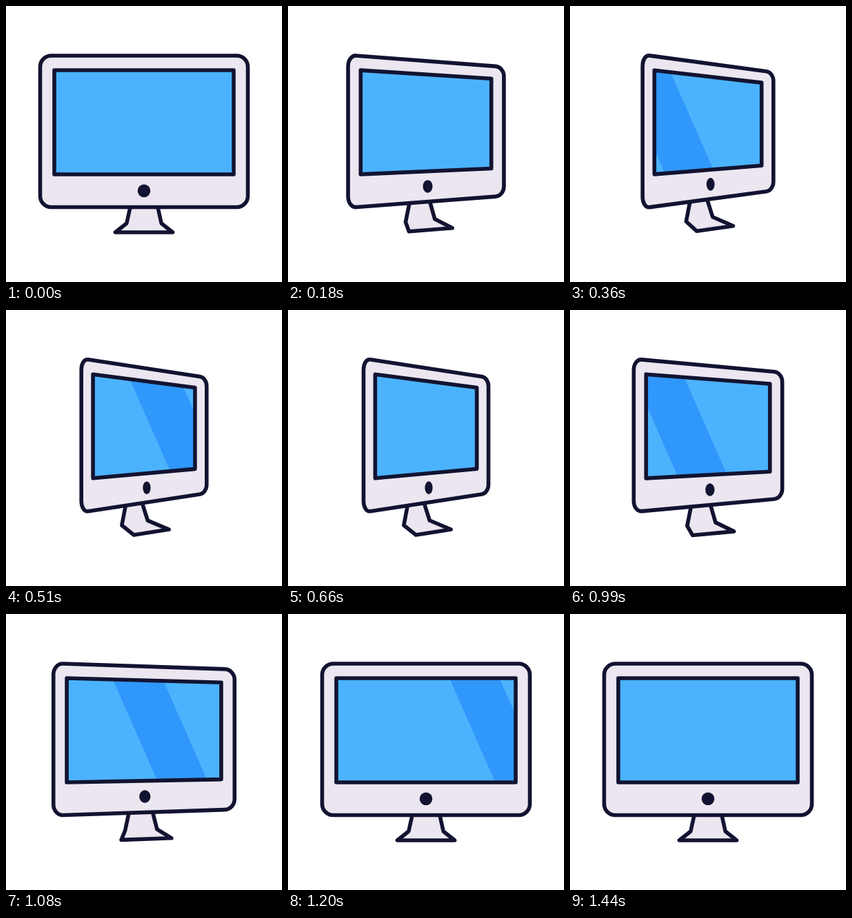
An HTML page for the animation above (1620 ms loop, 400 by 400 pixels).

```html
<!DOCTYPE html>
<html lang="en">
<head>
<meta charset="utf-8">
<title>Turning monitor</title>
<style>
  html, body { margin: 0; height: 100%; overflow: hidden; background: #fff; }
  svg { display: block; width: 100%; height: 100%; }
  .line { stroke: #121331; stroke-width: 5.58; stroke-linejoin: round; stroke-linecap: round; }
</style>
</head>
<body>
<svg viewBox="0 0 400 400">
  <clipPath id="clip"><path id="glass"/></clipPath>
  <path id="stand" class="line" fill="#ebe6ef"/>
  <path id="body" class="line" fill="#ebe6ef"/>
  <path id="screen" fill="#4bb3fd"/>
  <g clip-path="url(#clip)" fill="#3097fb">
    <path id="shineA" d="M-32 95.5h72.5l64 145.5h-72.5z"/>
    <path id="shineB" d="M-32 95.5h72.5l64 145.5h-72.5z"/>
  </g>
  <path id="bezel" class="line" fill="none"/>
  <ellipse id="button" fill="#121331"/>
</svg>
<script>
const LOOP = 1620, STEP = 30, TURN = 600, SWEEP = 840;
const MID = 200, HORIZON = 181.75, PIVOT = 67, TILT = 0.00084;

const body = { half: 150.5, top: 72, bottom: 291.5, radius: 16, squeeze: 0.4 };
const screen = { half: 130, top: 93, bottom: 244, radius: 0, squeeze: 0.435 };

// Stand levels from top to foot; all but half and y apply to the full turn.
const levels = [
  { half: 18.7, y: 286, squeeze: 8, shift: -15, lift: 9.5, tilt: 1.5 },
  { half: 25.2, y: 315, squeeze: 6.5, shift: -13.5, lift: 6.5, tilt: 3.5 },
  { half: 41.6, y: 328, squeeze: 16.3, shift: 10.8, lift: 6, tilt: 4 }
];

const $ = id => document.getElementById(id);
const set = (id, attrs) => {
  for (const name in attrs) $(id).setAttribute(name, attrs[name]);
};
const clamp = x => Math.min(1, Math.max(0, x));
const smooth = s => s * s * (3 - 2 * s);

// cubic-bezier(1/3, 0, 0, 1), solved by bisection
function ease(x) {
  let lo = 0, hi = 1;
  for (let i = 0; i < 30; i++) {
    const s = (lo + hi) / 2;
    if (s * (1 - s) ** 2 + s ** 3 < x) lo = s; else hi = s;
  }
  return smooth(hi);
}

// Rounded rectangle whose right side recedes as turn goes from 0 to 1.
function panel({ half, top, bottom, radius, squeeze }, turn) {
  const project = (x, y) => [
    MID + (x - MID) * (1 - turn * squeeze),
    y - (y - HORIZON) * turn * TILT * (x - PIVOT)
  ];
  const arc = [[0, 1], [0, 0.448], [0.448, 0], [1, 0]];
  const corners = [[-1, -1], [1, -1], [1, 1], [-1, 1]].map(([sx, sy], i) => {
    const points = arc.map(([dx, dy]) => project(
      MID + sx * (half - dx * radius),
      (sy < 0 ? top : bottom) - sy * dy * radius
    ));
    const [start, ...curve] = i % 2 ? points.reverse() : points;
    return `${start}C${curve}`;
  });
  return `M${corners.join('L')}z`;
}

function standPath(turn) {
  const side = sign => levels.map(l => [
    MID + sign * (l.half - turn * l.squeeze) + turn * l.shift,
    l.y - turn * (l.lift + sign * l.tilt)
  ]);
  return `M${[...side(-1), ...side(1).reverse()]}z`;
}

function sweep(id, start, t) {
  const x = -31 + 394 * smooth(clamp((t - start) / SWEEP));
  set(id, { transform: `translate(${x})` });
}

function draw() {
  const t = Math.floor(performance.now() % LOOP / STEP) * STEP;
  const turn = ease(clamp(1 - Math.abs(t - TURN) / TURN));

  set('stand', { d: standPath(turn) });
  set('body', { d: panel(body, turn) });
  for (const id of ['glass', 'screen', 'bezel']) set(id, { d: panel(screen, turn) });
  set('button', {
    cx: MID + 4 * turn, cy: 267.8 - 10.2 * turn,
    rx: 9.3 - 3.7 * turn, ry: 9.3
  });
  sweep('shineA', 28, t);
  sweep('shineB', 30 + TURN, t);
  requestAnimationFrame(draw);
}
draw();
</script>
</body>
</html>
```
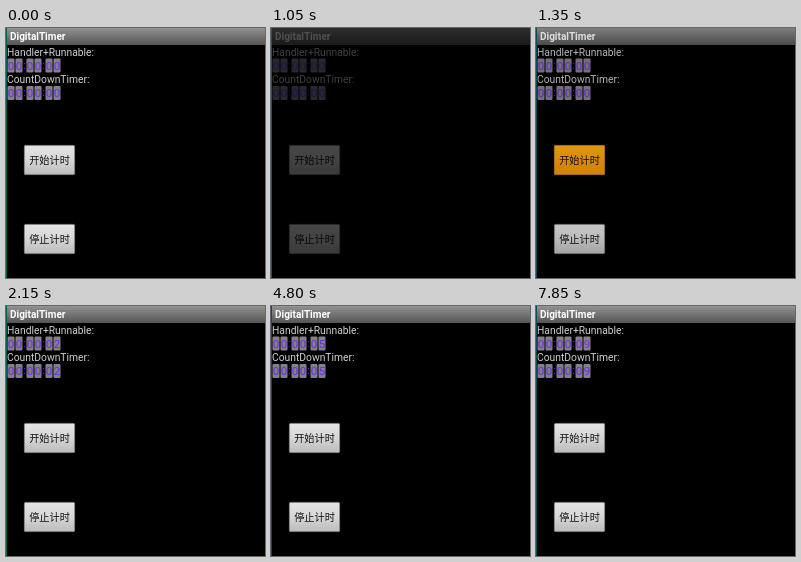
An HTML page for the animation above (8 s loop, 259 by 250 pixels).

```html
<!DOCTYPE html>
<html lang="zh">
<head>
<meta charset="utf-8">
<title>DigitalTimer</title>
<style>
html, body { margin: 0; width: 100%; height: 100%; overflow: hidden; background: #000; }
svg { display: block; }
text { font-family: Roboto, "Noto Sans", sans-serif; }
.label { font-size: 10.3px; fill: #cfcfcf; }
.btn { font: 10.2px "Noto Sans CJK SC", "Noto Sans CJK", sans-serif; fill: #111; text-anchor: middle; }
.digit { font-size: 11.5px; fill: #6a2be6; text-anchor: middle; }
.colon { font-size: 10px; fill: #6a2be6; text-anchor: middle; }

.dim, .press, .edge, .strip { animation: 8s step-end infinite; }
.dim { animation-name: dim; }
.press { animation-name: press; }
.edge { animation-name: edge; }
.strip1 { animation-name: count1; }
.strip2 { animation-name: count2; }

@keyframes dim {
  0% { opacity: 0; }
  5.625% { opacity: .12; }
  6.25% { opacity: .25; }
  6.875% { opacity: .38; }
  7.5% { opacity: .51; }
  8.125% { opacity: .62; }
  8.75% { opacity: .72; }
  13.125% { opacity: .69; }
  14.375% { opacity: .58; }
  15% { opacity: .47; }
  15.625% { opacity: .36; }
  16.25% { opacity: .25; }
  16.875% { opacity: .13; }
  17.5%, 100% { opacity: 0; }
}
@keyframes press {
  0%, 18.125%, 100% { opacity: 0; }
  16.25% { opacity: 1; }
}
@keyframes edge {
  0%, 18.75%, 26.25%, 33.75%, 41.25%, 48.75%, 56.25%, 63.75%, 71.25%, 78.75%, 86.25%, 93.75%, 100% { fill: #0b5c62; }
  15%, 22.5%, 30%, 37.5%, 45%, 52.5%, 60%, 67.5%, 75%, 82.5%, 90%, 97.5% { fill: #0c4a63; }
}
@keyframes count1 {
  0% { transform: translateY(0); }
  18.125% { transform: translateY(-14px); }
  26.25% { transform: translateY(-28px); }
  37.5% { transform: translateY(-42px); }
  47.5% { transform: translateY(-56px); }
  56.25% { transform: translateY(-70px); }
  67.5% { transform: translateY(-84px); }
  77.5% { transform: translateY(-98px); }
  86.25% { transform: translateY(-112px); }
  97.5%, 100% { transform: translateY(-126px); }
}
@keyframes count2 {
  0% { transform: translateY(0); }
  18.75% { transform: translateY(-14px); }
  26.875% { transform: translateY(-28px); }
  37.5% { transform: translateY(-42px); }
  48.75% { transform: translateY(-56px); }
  57.5% { transform: translateY(-70px); }
  67.5% { transform: translateY(-84px); }
  78.75% { transform: translateY(-98px); }
  87.5% { transform: translateY(-112px); }
  98.125%, 100% { transform: translateY(-126px); }
}
</style>
</head>
<body>
<svg width="259" height="250" viewBox="0 0 259 250">
  <defs>
    <linearGradient id="bar" x2="0" y2="1">
      <stop stop-color="#929292"/><stop offset="1" stop-color="#555"/>
    </linearGradient>
    <linearGradient id="face" x2="0" y2="1">
      <stop stop-color="#e4e4e4"/><stop offset=".5" stop-color="#d6d6d6"/><stop offset="1" stop-color="#bcbcbc"/>
    </linearGradient>
    <linearGradient id="hot" x2="0" y2="1">
      <stop stop-color="#ffae14"/><stop offset="1" stop-color="#f39200"/>
    </linearGradient>
    <g id="cells">
      <g fill="#858088">
        <rect x="1.5" width="7" height="14" rx="1"/><rect x="9.5" width="7" height="14" rx="1"/>
        <rect x="20.5" width="7" height="14" rx="1"/><rect x="28.5" width="7" height="14" rx="1"/>
        <rect x="39.5" width="7" height="14" rx="1"/><rect x="47.5" width="7" height="14" rx="1"/>
      </g>
      <text class="digit" y="11"><tspan x="5">0</tspan><tspan x="13">0</tspan><tspan x="24">0</tspan><tspan x="32">0</tspan><tspan x="43">0</tspan></text>
      <text class="colon" y="10"><tspan x="18.5">:</tspan><tspan x="37.5">:</tspan></text>
    </g>
  </defs>

  <rect width="259" height="250"/>
  <rect width="259" height="17" fill="url(#bar)"/>
  <text x="4" y="12" font-size="10" font-weight="700" fill="#fff">DigitalTimer</text>

  <text class="label" x="1" y="27.5">Handler+Runnable:</text>
  <use href="#cells" y="30.5"/>
  <svg x="47.5" y="30.5" width="7" height="14"><g class="strip strip1"></g></svg>

  <text class="label" x="1" y="55">CountDownTimer:</text>
  <use href="#cells" y="58"/>
  <svg x="47.5" y="58" width="7" height="14"><g class="strip strip2"></g></svg>

  <g stroke="#8d8d8d" stroke-width=".8">
    <rect x="18.4" y="117.4" width="50.2" height="29.2" rx="1.2" fill="url(#face)"/>
    <rect x="18.4" y="196.4" width="50.2" height="29.2" rx="1.2" fill="url(#face)"/>
  </g>
  <rect class="press" x="18.4" y="117.4" width="50.2" height="29.2" rx="1.2" fill="url(#hot)" stroke="#b87410" stroke-width=".8"/>
  <text class="btn" x="43.5" y="136">开始计时</text>
  <text class="btn" x="43.5" y="215">停止计时</text>

  <rect class="dim" x="1" width="258" height="250"/>
  <rect class="edge" width="1" height="250" fill="#0b5c62"/>
</svg>
<script>
// Fill each seconds strip with the digits 0 to 9, one per 14px row.
for (const strip of document.querySelectorAll(".strip")) {
  for (let n = 0; n < 10; n++) {
    const t = document.createElementNS("http://www.w3.org/2000/svg", "text");
    t.setAttribute("class", "digit");
    t.setAttribute("x", 3.5);
    t.setAttribute("y", 11 + n * 14);
    t.textContent = n;
    strip.append(t);
  }
}
</script>
</body>
</html>
```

________________________________________

## Work request
The required output is a copy of each line in the records where the string "start" occurs.

## Exercise result
    const [start, ...curve] = i % 2 ? points.reverse() : points;
    return `${start}C${curve}`;
function sweep(id, start, t) {
  const x = -31 + 394 * smooth(clamp((t - start) / SWEEP));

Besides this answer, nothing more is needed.